In medieval Europe, bees were considered to have a special intelligence regarding the mysterious unfolding of the universe. They were revered as messengers between the Divine realm and our own. Celtic mythology has held that since bees were the link between our world and the spirit world, if you wanted anyone to stay informed who had passed over, you could tell the bees and they would pass along the information. To this day there are bee keepers who still practice the old Celtic custom of "Telling the Bees". Important events are told to the bees such as marriages, births and deaths.
In Telling of the Bees, the other side of that equation is represented. Here a confluence is taking place between 5 angels and a bee regarding life on Earth.
It is the bee who appears to be relating something of significance about the comings and goings, the doings and happenings of the earthly realm to five angelic forces.
Surely a bee can report on many issues regarding water, soil, seasons, winds, weather and relationships of balance and imbalance.
Whatever is being reported is clearly something of consequence since one of the angels is assigned to take action.
It has been some time since I was first instructed to create this copperwork illumination. Before discovering the practice of "Telling the Bees", I had referred to it as Flight for Life, A Love Song, as it feels potentially benevolent.
Having assigned it a new name, I felt it time to try, once again, to capture its essence in a photograph. Up until now, this illumination has eluded my arduous photographic efforts. The wing on the right side (from our perspective) was always disappearing when shot from a full frontal position. As you can see, even now that I have a newfangled camera and a very cool set up to take images which can illuminate both the back as well as the front, that wing is still elusive - albeit almost capturable.

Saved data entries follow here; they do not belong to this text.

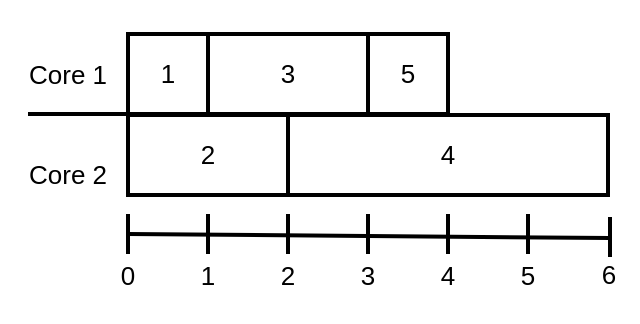
<!DOCTYPE html>
<html lang="en">
<head>
<meta charset="utf-8">
<title>Two-core schedule</title>
<style>
:root { --ink: #000; --paper: #fff; --stroke: 4px; --unit: 80px; }
* { box-sizing: border-box; }
body { margin: 0; overflow: hidden; background: var(--paper); }
.schedule {
  position: relative; width: 640px; height: 324px; overflow: hidden;
  background: var(--paper); color: var(--ink);
  font: 26px/30px "Liberation Sans", Arial, sans-serif;
}
.core-label { position: absolute; left: 29px; white-space: nowrap; }
.core-label.first { top: 60px; }
.core-label.second { top: 160px; }
.core { position: absolute; left: 126px; display: flex; height: 84px; }
.core.first { top: 32px; }
.core.second { top: 113px; }
.task {
  display: flex; align-items: center; justify-content: center;
  width: calc(var(--span) * var(--unit) + var(--stroke));
  border: var(--stroke) solid var(--ink);
}
.task + .task { margin-left: calc(var(--stroke) * -1); }
.rules { position: absolute; inset: 0; stroke: var(--ink); stroke-width: 4; }
.time-labels {
  position: absolute; left: 88px; top: 261px;
  display: grid; grid-template-columns: repeat(7, var(--unit)); text-align: center;
}
.time-labels .end { position: relative; left: 1px; top: -1px; }
</style>
</head>
<body>
<main class="schedule">
  <div class="core-label first">Core 1</div>
  <div class="core first">
    <div class="task" style="--span:1">1</div>
    <div class="task" style="--span:2">3</div>
    <div class="task" style="--span:1">5</div>
  </div>

  <div class="core-label second">Core 2</div>
  <div class="core second">
    <div class="task" style="--span:2">2</div>
    <div class="task" style="--span:4">4</div>
  </div>

  <svg class="rules" width="640" height="324" viewBox="0 0 640 324" aria-hidden="true">
    <defs><line id="tick" y1="214" y2="254"/></defs>
    <line x1="28" y1="114" x2="128" y2="114"/>
    <line x1="128" y1="234" x2="610" y2="238"/>
    <use href="#tick" x="128"/>
    <use href="#tick" x="208"/>
    <use href="#tick" x="288"/>
    <use href="#tick" x="368"/>
    <use href="#tick" x="448"/>
    <use href="#tick" x="528"/>
    <use href="#tick" x="610" y="3"/>
  </svg>

  <div class="time-labels">
    <span>0</span><span>1</span><span>2</span><span>3</span><span>4</span><span>5</span><span class="end">6</span>
  </div>
</main>
</body>
</html>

What is the mystery of that ephemeral wing?
Let me know what you think.